Task to complete: Pull every line with "aria" from the data below and copy it.
[[ Data records open ]]
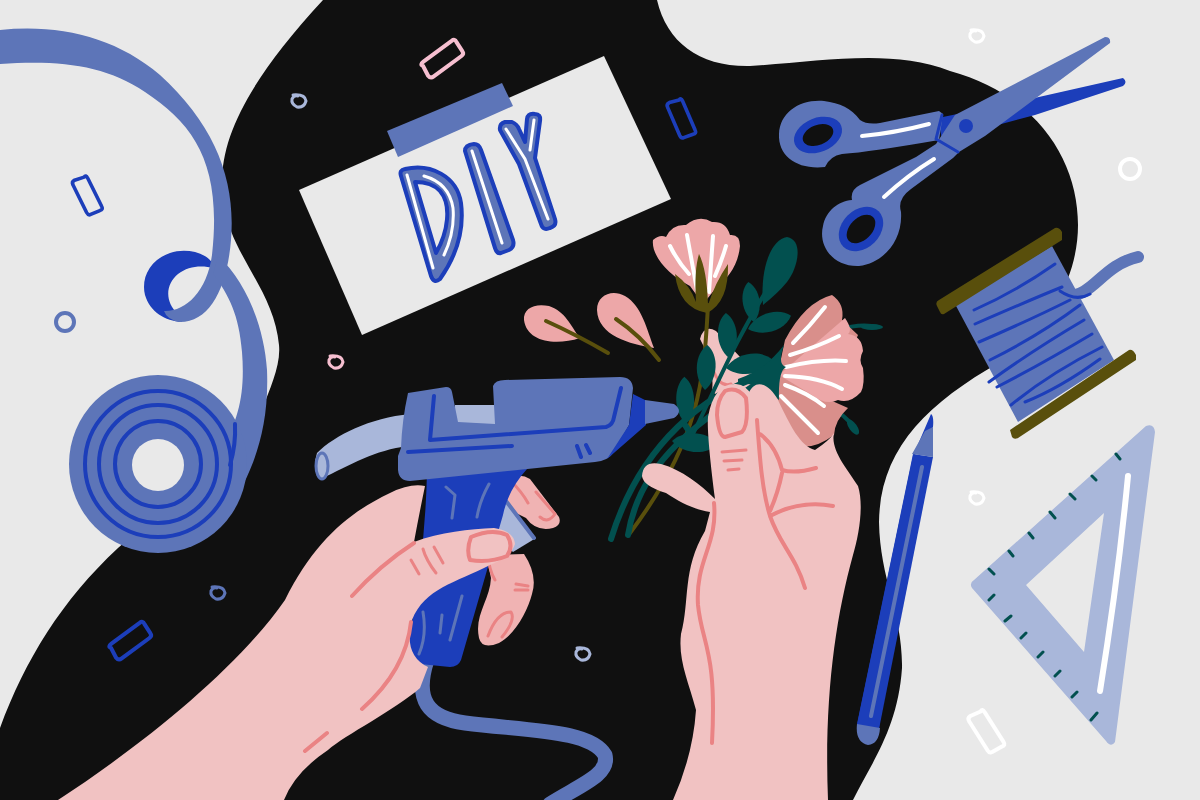
<!DOCTYPE html>
<html lang="en">
<head>
<meta charset="utf-8">
<title>DIY craft table</title>
<style>
:root{--paper:#e9e9e9;--ink:#101010;--blue:#5d75b8;--deep:#1c3eba;--pale:#a9b7da;--skin:#f1c2c2;--skin-shade:#f0b3b3;--line:#ea8384;--rose:#eda7a8;--rose-dark:#d98f8b;--teal:#02504f;--olive:#594f0c;--pink:#f6bfd0;--white:#fff}
html,body{margin:0;width:1200px;height:800px;overflow:hidden;background:var(--paper)}
svg{display:block;width:1200px;height:800px}
.paper{fill:var(--paper)}.ink{fill:var(--ink)}.blue{fill:var(--blue)}.deep{fill:var(--deep)}.pale{fill:var(--pale)}
.skin{fill:var(--skin)}.shade{fill:var(--skin-shade)}.rose{fill:var(--rose)}.rose-dark{fill:var(--rose-dark)}.teal{fill:var(--teal)}.olive{fill:var(--olive)}
.s{fill:none;stroke-width:4;stroke-linecap:round;stroke-linejoin:round}
.s-deep{stroke:var(--deep)}.s-blue{stroke:var(--blue)}.s-pale{stroke:var(--pale)}.s-white{stroke:var(--white)}.s-pink{stroke:var(--pink)}.s-line{stroke:var(--line)}.s-teal{stroke:var(--teal)}.s-olive{stroke:var(--olive)}
.thin{stroke-width:3}.mid{stroke-width:6}
</style>
</head>
<body>
<svg viewBox="0 0 1200 800" role="img" aria-label="Hands gluing a flower with a hot glue gun among craft tools">
<defs>
<path id="chip" d="M-20 -7Q-22 -10 -17 -10L18 -9Q22 -9 21 -5L20 6Q20 9 16 9L-18 8Q-22 8 -22 4Z"/>
<path id="bead" d="M-5 -6Q7 -7 8 0Q6 7 -1 6Q-7 3 -6 -2Q-4 -6 0 -5"/>
<path id="leaf" d="M0 0C-13 -12 -12 -36 0 -45C12 -36 13 -12 0 0Z"/>
</defs>

<rect class="paper" width="1200" height="800"/>
<path class="ink" d="M323 0H657C667 43 700 67 750 66C820 62 890 48 950 71C1037 95 1078 160 1078 225C1078 275 1052 325 1000 362C925 405 880 450 879 522C880 580 903 615 902 668C898 728 872 762 853 800H0V728C25 660 62 600 118 548C185 490 235 468 262 410C270 388 281 365 279 345C274 290 231 255 224 205C214 150 240 90 323 0Z"/>

<g id="ribbon">
<path class="deep" d="M214 268C212 254 188 247 170 253C149 260 141 279 145 295C150 312 165 321 182 322L178 314C164 301 166 284 178 274C188 266 201 265 214 268Z"/>
<path class="blue" d="M0 30C60 24 115 37 160 75C215 125 236 180 231 240C227 288 210 322 180 322Q167 320 164 311C185 312 207 292 212 255C222 165 195 125 145 92C105 65 60 60 0 64Z"/>
<path class="blue" d="M218 256C245 280 264 325 267 370C269 420 258 455 243 485L220 450C240 420 245 390 242 352C239 315 229 295 213 274Z"/>
<circle class="blue" cx="158" cy="464" r="89"/>
<circle class="paper" cx="158" cy="465" r="26"/>
<g class="s s-deep"><circle cx="158" cy="464" r="73"/><circle cx="158" cy="464" r="59"/><circle cx="158" cy="464" r="43"/><path d="M230 465Q236 445 235 424"/></g>
</g>

<g id="note">
<polygon class="paper" points="299,190 604,56 671,199 362,335"/>
<polygon class="blue" points="387,131 502,83 513,106 398,157"/>
<g id="lettering" role="img" aria-label="DIY">
<g class="s s-deep" stroke-width="4">
<path class="blue" d="M401 176Q399 170 405 169C430 163 457 176 461 203C465 235 452 262 440 279Q434 284 431 276ZM415 182L436 253C448 232 452 205 440 191Q432 182 415 182Z" fill-rule="evenodd" style="fill:var(--blue)"/>
<path style="fill:var(--blue)" d="M465 151Q465 145 474 144Q479 144 481 150L513 240Q515 247 509 250L501 253Q497 254 495 248Z"/>
<path style="fill:var(--blue)" d="M500 130Q499 124 505 122L512 122Q517 124 519 129L525 142L527 119Q528 113 535 114Q541 114 540 121L535 158L555 219Q557 226 550 228Q543 231 541 224L519 164Z"/>
</g>
<g class="s s-white thin"><path d="M407 175L433 268M424 176Q449 183 453 208Q455 232 444 255M472 151L502 243M506 129L525 159L548 219M534 120L530 150"/></g>
</g>
</g>

<g id="scissors">
<path class="deep" d="M938 118L1030 99L1123 78Q1128 82 1123 86L1035 115L942 140Z"/>
<path class="blue" d="M779 134C780 112 800 99 824 101C840 103 851 108 860 120Q867 125 880 123L939 111L943 114L939 140Q870 152 842 154Q830 156 825 167C798 170 778 157 779 134Z"/>
<ellipse class="deep" cx="818" cy="135" rx="25" ry="17" transform="rotate(-22 818 135)"/><ellipse class="ink" cx="818" cy="135" rx="16" ry="10" transform="rotate(-22 818 135)"/>
<path class="blue" d="M936 144L955 115L1105 37Q1111 37 1110 43L985 136L959 152L953 158L911 189Q897 199 901 212C903 240 884 263 859 266C833 267 818 246 823 226C826 211 838 201 852 200Q850 190 860 185L916 157Z"/>
<ellipse class="deep" cx="861" cy="229" rx="25" ry="19" transform="rotate(-45 861 229)"/><ellipse class="ink" cx="861" cy="229" rx="17" ry="11" transform="rotate(-45 861 229)"/>
<circle class="deep" cx="966" cy="126" r="7"/>
<path class="s s-deep thin" d="M942 115L936 139L958 152"/>
<path class="s s-white" d="M862 136Q895 133 929 124M884 197Q908 175 934 159"/>
</g>

<g id="thread-spool">
<path class="s s-blue" style="stroke-width:12" d="M1065 296C1095 297 1100 266 1138 257"/>
<polygon class="blue" points="955,304 1052,246 1114,360 1018,422"/>
<g class="s s-deep thin"><path d="M974 310Q1015 292 1055 264M975 324Q1030 300 1062 287M979 342Q1030 320 1070 300M1060 291Q1076 302 1090 294M990 360Q1040 335 1080 305M989 382Q1030 352 1084 320M997 387Q1040 365 1092 334M1011 405Q1050 373 1102 347M1025 402Q1060 388 1100 359"/></g>
<path class="olive" d="M937 306Q935 302 939 300L1055 228Q1059 227 1062 232V240L944 314Q941 315 940 312ZM1010 430L1129 350Q1133 349 1136 355V360L1018 438Q1014 440 1012 437Z"/>
</g>

<g id="pencil">
<path class="deep" d="M931 414Q934 416 933 427L913 458L879 728L857 725L913 456Z"/>
<path class="deep" d="M913 454L933 457L879 729L857 724Z"/>
<path class="blue" d="M925 431L933 427L933 457L912 454ZM857 724L880 728Q879 744 868 745Q855 742 857 724Z"/>
<path class="s s-blue" d="M922 467L871 716"/>
</g>

<g id="set-square">
<path class="pale" fill-rule="evenodd" d="M1146 426Q1154 423 1155 432L1115 742Q1111 748 1106 741L972 588Q969 583 974 580ZM1104 513L1026 585L1084 652Z"/>
<path class="s s-white mid" d="M1128 476Q1118 580 1100 691"/>
<path class="s s-teal thin" d="M1116 454L1120 459M1092 476L1096 480M1070 494L1075 499M1050 512L1055 518M1029 533L1033 538M1009 551L1013 556M989 569L994 574M989 600L994 595M1005 621L1011 616M1021 638L1026 633M1038 657L1043 652M1055 676L1060 671M1072 697L1077 692M1091 720L1097 713"/>
</g>

<g id="flower-stems">
<path class="skin" d="M700 339Q704 324 716 331L752 370L790 385L762 420L712 392Q715 365 700 339Z"/>
<path class="s s-line thin" d="M713 370Q720 388 731 384"/>
<path class="s s-olive" d="M708 305C704 380 700 440 630 533" stroke-width="6"/>
<path class="s s-teal mid" d="M775 372C705 390 640 445 611 539M775 372C700 420 640 460 628 535M685 425L695 440"/>
<path class="s s-teal" d="M770 285C735 340 715 390 690 440M838 330Q860 323 878 327M820 404Q840 408 856 430"/>
<g class="teal">
<path d="M763 305C760 270 770 240 787 237C804 240 798 268 787 282Q778 293 763 305Z"/>
<use href="#leaf" transform="translate(754 322) rotate(-8) scale(.9)"/><use href="#leaf" transform="translate(748 329) rotate(73)"/><use href="#leaf" transform="translate(729 358) rotate(-4)"/><use href="#leaf" transform="translate(726 368) rotate(80) scale(1.05)"/><use href="#leaf" transform="translate(705 390) rotate(3)"/><use href="#leaf" transform="translate(686 424) rotate(-2) scale(.95 1.05)"/><use href="#leaf" transform="translate(672 441) rotate(94)"/>
<ellipse cx="872" cy="327" rx="11" ry="3"/><ellipse cx="853" cy="427" rx="4" ry="9" transform="rotate(-35 853 427)"/>
</g>
</g>

<g id="small-flower">
<path class="rose" d="M690 286C668 275 651 255 653 240Q660 234 666 237Q672 224 686 225Q699 214 712 222Q726 221 730 235Q740 234 740 246C738 266 728 278 716 288L703 304Z"/>
<path class="s s-white" d="M670 246Q678 262 689 274M687 235L697 290M713 236L709 292M726 246Q722 260 715 276"/>
<path class="olive" d="M675 274Q690 285 696 302Q694 270 699 254Q707 270 708 305Q715 283 728 264Q729 302 707 313Q679 308 675 274Z"/>
</g>

<g id="petals">
<path class="rose" d="M524 320C523 308 535 303 549 306C566 312 570 325 580 338C555 346 527 342 524 320ZM597 310C597 295 612 289 625 296C642 306 647 330 654 348C630 344 598 336 597 310Z"/>
<path class="s s-olive" d="M546 321Q575 334 608 353M616 319Q640 335 659 360"/>
</g>

<g id="large-flower">
<path class="rose-dark" d="M779 368L785 340Q805 302 832 295Q845 304 842 320L858 335L830 400L848 408Q835 420 834 435Q815 449 800 446L772 408Z"/>
<path class="rose" d="M779 375L845 318Q853 330 848 334Q862 336 863 351Q858 360 863 368Q865 384 861 392Q850 404 838 400Q826 406 812 395Z"/>
<path class="s s-white" d="M793 343Q810 326 825 307M790 355Q817 347 839 336M786 367Q820 359 846 361M785 376Q820 377 842 389M785 385Q808 393 824 406M781 396L818 433"/>
<path class="teal" d="M738 379Q765 370 784 345Q777 365 786 367Q778 371 779 400Q760 382 738 384Z"/>
</g>

<g id="holding-hand">
<path class="skin" d="M673 800Q693 755 696 710C688 680 678 660 681 634C690 600 682 570 705 531L710 512C692 509 680 502 666 493Q643 486 642 476Q643 460 661 464C682 470 700 484 715 499C710 460 707 430 708 417Q714 383 736 384Q757 385 757 430L748 395C755 376 770 385 778 400C790 425 800 446 815 450Q830 440 834 433C830 450 848 470 858 486C864 505 859 535 853 555C835 620 824 700 828 800Z"/>
<path class="s s-line" d="M714 503C718 545 695 560 698 605C702 645 717 650 712 743M757 420C760 460 762 490 770 516C780 545 795 555 805 588M770 516Q800 500 833 506M760 434Q776 446 782 470Q795 474 816 468M782 473Q778 493 770 511M717 415Q719 437 725 437L742 432Q749 424 746 398Q737 386 725 391Q717 400 717 415Z"/>
<path class="s s-line thin" d="M722 452L746 450M724 461L742 460M728 470L739 469"/>
</g>

<g id="glue-gun">
<path class="s s-blue" style="stroke-width:15" d="M427 660C414 700 428 718 465 723C530 731 590 730 605 755C610 775 580 785 550 804"/>
<path class="pale" d="M410 414C370 418 335 435 317 453Q312 466 321 479C350 465 375 450 408 446Z"/>
<ellipse class="s s-blue thin" cx="322" cy="466" rx="6" ry="13" style="fill:var(--pale)"/>
<path class="shade" d="M507 480Q519 472 530 479L559 517Q562 525 553 528Q536 532 526 518L500 505ZM486 555L524 554Q538 575 532 594C528 610 515 635 499 643Q482 650 479 638C474 615 490 600 491 578Z"/>
<path class="s s-line thin" d="M536 492L555 514Q548 524 540 517M510 480Q522 492 528 503M488 555Q489 570 495 580M516 584L528 586M515 590L528 590M488 636Q497 612 511 612Q516 620 502 637"/>
<polygon class="pale" points="500,495 536,538 513,552 490,532"/><path class="s s-blue" d="M506 501L534 538"/>
<path class="deep" d="M427 472L527 469Q508 490 503 515L461 660Q458 667 450 667L420 664Q406 660 407 648Q425 560 427 472Z"/>
<path class="pale" d="M455 405H496V428H455Z"/>
<path class="blue" d="M408 393L446 387Q451 387 452 392L458 422L495 424L493 386Q495 380 505 380L620 377Q632 377 633 388L629 425L614 452Q608 461 595 462L410 481Q399 481 398 470V456L401 448Q402 420 408 393Z"/>
<path class="deep" d="M633 394L645 400Q646 415 646 425L607 459L629 425Z"/>
<path class="blue" d="M645 400L674 404Q684 411 674 418L645 424Z"/>
<path class="s s-deep" d="M434 396L430 440L606 427Q613 425 614 417L621 388M577 446L581 457M586 445L590 453M408 452L512 446"/>
<path class="s s-blue thin" d="M446 487L455 495L452 518M489 484Q480 500 477 517M423 612Q427 635 419 654M462 596L450 640M442 615L440 633"/>
</g>

<g id="gun-hand">
<path class="skin" d="M58 800C150 740 240 665 285 600C315 540 350 512 390 493Q410 483 425 486Q419 515 414 542C440 532 470 529 494 528Q514 531 515 544Q511 557 490 565C455 583 425 588 412 620Q403 655 428 667L420 688C395 710 345 735 328 750Q295 772 284 800Z"/>
<path class="s s-line" d="M414 543Q380 565 352 596M411 622Q406 670 362 709M327 733L305 751M471 537Q466 550 470 560Q490 563 507 556Q514 546 507 535Q492 528 471 537Z"/>
<path class="s s-line thin" d="M423 549Q426 560 436 573M434 547L443 563M411 560L419 574"/>
</g>

<g id="confetti" class="s">
<use href="#chip" class="s-pink" transform="translate(443 59) rotate(-38)"/><use href="#chip" class="s-deep" transform="translate(681 119) rotate(65) scale(.9)"/><use href="#chip" class="s-deep" transform="translate(87 196) rotate(62) scale(.9)"/><use href="#chip" class="s-deep" transform="translate(131 641) rotate(-38)"/><use href="#chip" class="s-white" transform="translate(986 732) rotate(56)"/>
<g class="thin"><use href="#bead" class="s-pale" transform="translate(298 101)"/><use href="#bead" class="s-pink" transform="translate(335 362)"/><use href="#bead" class="s-blue" transform="translate(217 593)"/><use href="#bead" class="s-pale" transform="translate(582 654)"/><use href="#bead" class="s-white" transform="translate(976 36)"/><use href="#bead" class="s-white" transform="translate(976 498)"/></g>
<circle class="s-white" cx="1130" cy="169" r="10"/><circle class="s-blue" cx="65" cy="322" r="9"/>
</g>
</svg>
</body>
</html>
[[ Data records closed ]]
Answer to this exercise:
<svg viewBox="0 0 1200 800" role="img" aria-label="Hands gluing a flower with a hot glue gun among craft tools">
<g id="lettering" role="img" aria-label="DIY">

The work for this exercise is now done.